Stored dataset items
-------------------------

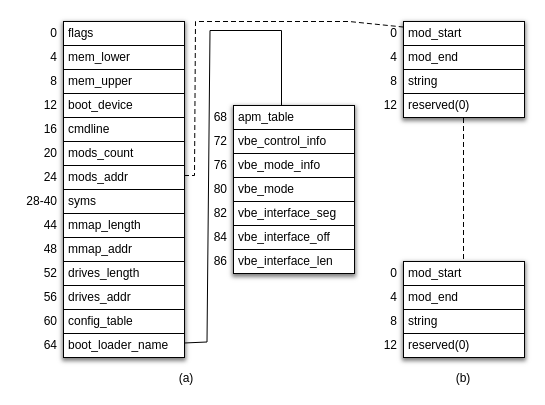
<!DOCTYPE html>
<html lang="en">
<head>
<meta charset="utf-8">
<title>Boot information structure</title>
<style>
:root {
  --paper: #fff;
  --ink: #000;
  --shadow: rgba(0, 0, 0, .5);
  --row: 24px;
}
* { box-sizing: border-box; margin: 0; padding: 0; }
html, body { width: 545px; height: 405px; overflow: hidden; background: var(--paper); }
.diagram {
  position: relative;
  width: 545px;
  height: 405px;
  color: var(--ink);
  font: 12px/23px "Liberation Sans", Arial, sans-serif;
}
.struct { position: absolute; display: flex; gap: 6px; width: 168px; }
.struct ol { list-style: none; }
.info { left: 17px; top: 21px; }
.info-rest { left: 187px; top: 105px; }
.module-first { left: 357px; top: 21px; }
.module-last { left: 357px; top: 261px; }
.offsets { width: 40px; padding-top: 1px; text-align: right; white-space: nowrap; }
.offsets li { height: var(--row); }
.fields {
  width: 122px;
  border: 1px solid var(--ink);
  border-top: 0;
  background: var(--paper);
  box-shadow: 0 2px 4px 1px var(--shadow);
}
.fields li { height: var(--row); padding-left: 4px; border-top: 1px solid var(--ink); white-space: nowrap; }
.connectors { position: absolute; inset: 0; fill: none; stroke: var(--ink); stroke-width: 1; }
.dashed { stroke-dasharray: 5 3; }
.caption { position: absolute; top: 367px; width: 40px; text-align: center; }
.caption-a { left: 166px; }
.caption-b { left: 443px; }
</style>
</head>
<body>
<main class="diagram">
  <section class="struct info">
    <ol class="offsets">
      <li>0</li><li>4</li><li>8</li><li>12</li><li>16</li><li>20</li><li>24</li>
      <li>28-40</li><li>44</li><li>48</li><li>52</li><li>56</li><li>60</li><li>64</li>
    </ol>
    <ol class="fields">
      <li>flags</li>
      <li>mem_lower</li>
      <li>mem_upper</li>
      <li>boot_device</li>
      <li>cmdline</li>
      <li>mods_count</li>
      <li>mods_addr</li>
      <li>syms</li>
      <li>mmap_length</li>
      <li>mmap_addr</li>
      <li>drives_length</li>
      <li>drives_addr</li>
      <li>config_table</li>
      <li>boot_loader_name</li>
    </ol>
  </section>

  <section class="struct info-rest">
    <ol class="offsets">
      <li>68</li><li>72</li><li>76</li><li>80</li><li>82</li><li>84</li><li>86</li>
    </ol>
    <ol class="fields">
      <li>apm_table</li>
      <li>vbe_control_info</li>
      <li>vbe_mode_info</li>
      <li>vbe_mode</li>
      <li>vbe_interface_seg</li>
      <li>vbe_interface_off</li>
      <li>vbe_interface_len</li>
    </ol>
  </section>

  <section class="struct module-first">
    <ol class="offsets"><li>0</li><li>4</li><li>8</li><li>12</li></ol>
    <ol class="fields">
      <li>mod_start</li>
      <li>mod_end</li>
      <li>string</li>
      <li>reserved(0)</li>
    </ol>
  </section>

  <section class="struct module-last">
    <ol class="offsets"><li>0</li><li>4</li><li>8</li><li>12</li></ol>
    <ol class="fields">
      <li>mod_start</li>
      <li>mod_end</li>
      <li>string</li>
      <li>reserved(0)</li>
    </ol>
  </section>

  <svg class="connectors" width="545" height="405" viewBox="0 0 545 405" aria-hidden="true">
    <polyline points="184,343 207,342 210,30.5 281.5,30.5 281.5,105"/>
    <polyline class="dashed" points="184,175.5 194.5,175.5 195.5,21.5 349,21.5 403,27"/>
    <line class="dashed" x1="463.5" y1="118" x2="463.5" y2="261"/>
  </svg>

  <p class="caption caption-a">(a)</p>
  <p class="caption caption-b">(b)</p>
</main>
</body>
</html>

-------------------------

* _WHAT TO PRODUCE_
Return each line from the records that includes the word "caption".

* _RESPONSE TO THE EXERCISE_
.caption { position: absolute; top: 367px; width: 40px; text-align: center; }
.caption-a { left: 166px; }
.caption-b { left: 443px; }
  <p class="caption caption-a">(a)</p>
  <p class="caption caption-b">(b)</p>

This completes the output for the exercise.